[Data provided Boundary: Start]
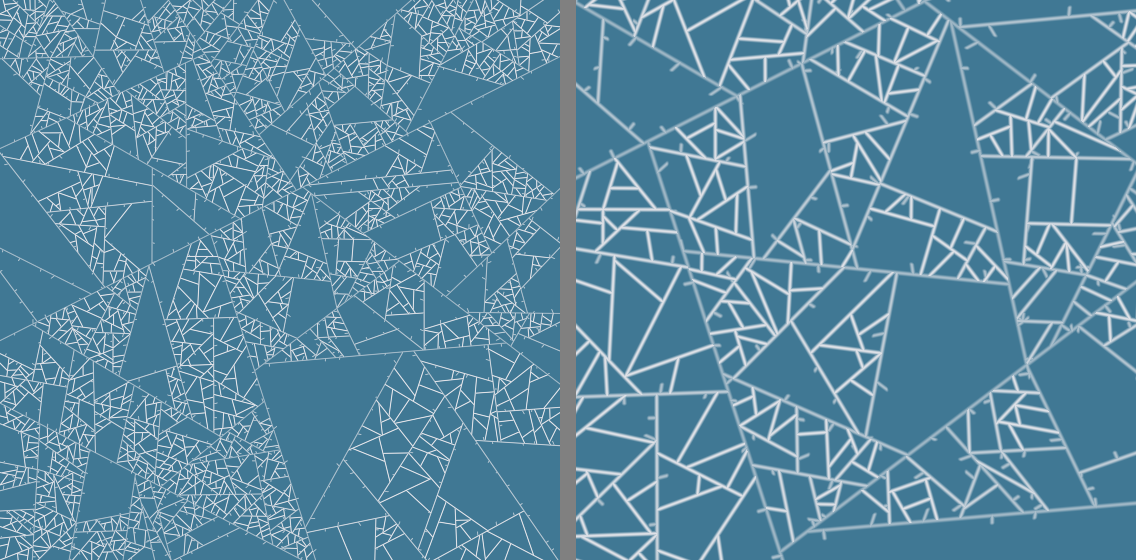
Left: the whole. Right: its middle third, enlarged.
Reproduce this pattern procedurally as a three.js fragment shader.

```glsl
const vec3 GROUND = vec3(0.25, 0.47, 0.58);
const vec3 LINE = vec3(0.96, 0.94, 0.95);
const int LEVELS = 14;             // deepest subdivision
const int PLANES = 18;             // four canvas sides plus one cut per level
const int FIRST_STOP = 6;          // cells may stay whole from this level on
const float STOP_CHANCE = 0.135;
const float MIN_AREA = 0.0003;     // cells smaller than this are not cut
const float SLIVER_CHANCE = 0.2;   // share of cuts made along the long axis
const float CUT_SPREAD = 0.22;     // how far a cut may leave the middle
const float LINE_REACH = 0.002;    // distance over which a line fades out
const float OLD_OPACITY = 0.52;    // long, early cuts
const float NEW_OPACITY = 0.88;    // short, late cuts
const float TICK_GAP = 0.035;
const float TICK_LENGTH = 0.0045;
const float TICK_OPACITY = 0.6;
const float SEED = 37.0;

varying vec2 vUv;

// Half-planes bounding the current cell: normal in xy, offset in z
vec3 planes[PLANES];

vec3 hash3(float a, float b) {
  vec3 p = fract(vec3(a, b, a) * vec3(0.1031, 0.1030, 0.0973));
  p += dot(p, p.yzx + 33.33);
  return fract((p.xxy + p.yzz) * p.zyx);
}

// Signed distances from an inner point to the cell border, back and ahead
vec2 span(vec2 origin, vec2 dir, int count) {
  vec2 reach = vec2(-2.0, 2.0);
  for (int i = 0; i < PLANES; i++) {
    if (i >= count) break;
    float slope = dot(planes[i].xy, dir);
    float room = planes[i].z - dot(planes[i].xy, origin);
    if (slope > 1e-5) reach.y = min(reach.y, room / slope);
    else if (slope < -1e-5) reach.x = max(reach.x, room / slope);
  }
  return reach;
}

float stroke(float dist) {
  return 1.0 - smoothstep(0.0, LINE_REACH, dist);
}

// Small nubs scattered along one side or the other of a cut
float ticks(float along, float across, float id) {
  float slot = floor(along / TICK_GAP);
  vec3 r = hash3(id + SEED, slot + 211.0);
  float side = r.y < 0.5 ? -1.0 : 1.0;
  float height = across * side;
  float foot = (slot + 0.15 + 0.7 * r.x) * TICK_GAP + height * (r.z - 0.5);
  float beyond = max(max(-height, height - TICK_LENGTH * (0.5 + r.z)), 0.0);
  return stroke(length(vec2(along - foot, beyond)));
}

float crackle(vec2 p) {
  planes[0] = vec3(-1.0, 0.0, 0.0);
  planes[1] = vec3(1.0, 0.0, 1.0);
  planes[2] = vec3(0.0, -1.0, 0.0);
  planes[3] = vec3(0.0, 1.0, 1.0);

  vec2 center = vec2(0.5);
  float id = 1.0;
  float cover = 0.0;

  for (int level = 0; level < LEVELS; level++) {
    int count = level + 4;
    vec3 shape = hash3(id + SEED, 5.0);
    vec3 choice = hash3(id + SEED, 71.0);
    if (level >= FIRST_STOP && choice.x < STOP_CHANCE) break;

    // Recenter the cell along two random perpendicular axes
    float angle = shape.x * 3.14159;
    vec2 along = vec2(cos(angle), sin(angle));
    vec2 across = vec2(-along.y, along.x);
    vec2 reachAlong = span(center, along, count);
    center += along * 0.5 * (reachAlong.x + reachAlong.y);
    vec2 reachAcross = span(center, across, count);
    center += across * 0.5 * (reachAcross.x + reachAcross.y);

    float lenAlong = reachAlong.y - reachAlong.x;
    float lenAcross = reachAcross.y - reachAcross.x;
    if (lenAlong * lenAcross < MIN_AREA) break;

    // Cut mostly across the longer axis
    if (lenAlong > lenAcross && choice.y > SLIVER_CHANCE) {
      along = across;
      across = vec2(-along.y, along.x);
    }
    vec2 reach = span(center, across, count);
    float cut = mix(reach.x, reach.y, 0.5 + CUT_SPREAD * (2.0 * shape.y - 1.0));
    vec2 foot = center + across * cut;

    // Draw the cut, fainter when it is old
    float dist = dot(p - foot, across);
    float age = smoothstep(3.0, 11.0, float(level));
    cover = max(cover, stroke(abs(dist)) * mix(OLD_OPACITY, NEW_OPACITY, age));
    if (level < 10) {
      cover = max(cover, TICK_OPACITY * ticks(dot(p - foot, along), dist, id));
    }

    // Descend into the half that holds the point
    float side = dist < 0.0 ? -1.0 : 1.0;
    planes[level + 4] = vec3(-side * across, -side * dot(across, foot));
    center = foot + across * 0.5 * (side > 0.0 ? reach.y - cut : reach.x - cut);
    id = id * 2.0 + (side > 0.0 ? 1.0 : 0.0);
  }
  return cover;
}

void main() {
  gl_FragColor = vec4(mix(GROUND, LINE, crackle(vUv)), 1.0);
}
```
[Data provided Boundary: End]
→ **Goal of the exercise**: Copy every line that contains "stroke" from the listing above.

→ **Task answer**:
float stroke(float dist) {
  return stroke(length(vec2(along - foot, beyond)));
    cover = max(cover, stroke(abs(dist)) * mix(OLD_OPACITY, NEW_OPACITY, age));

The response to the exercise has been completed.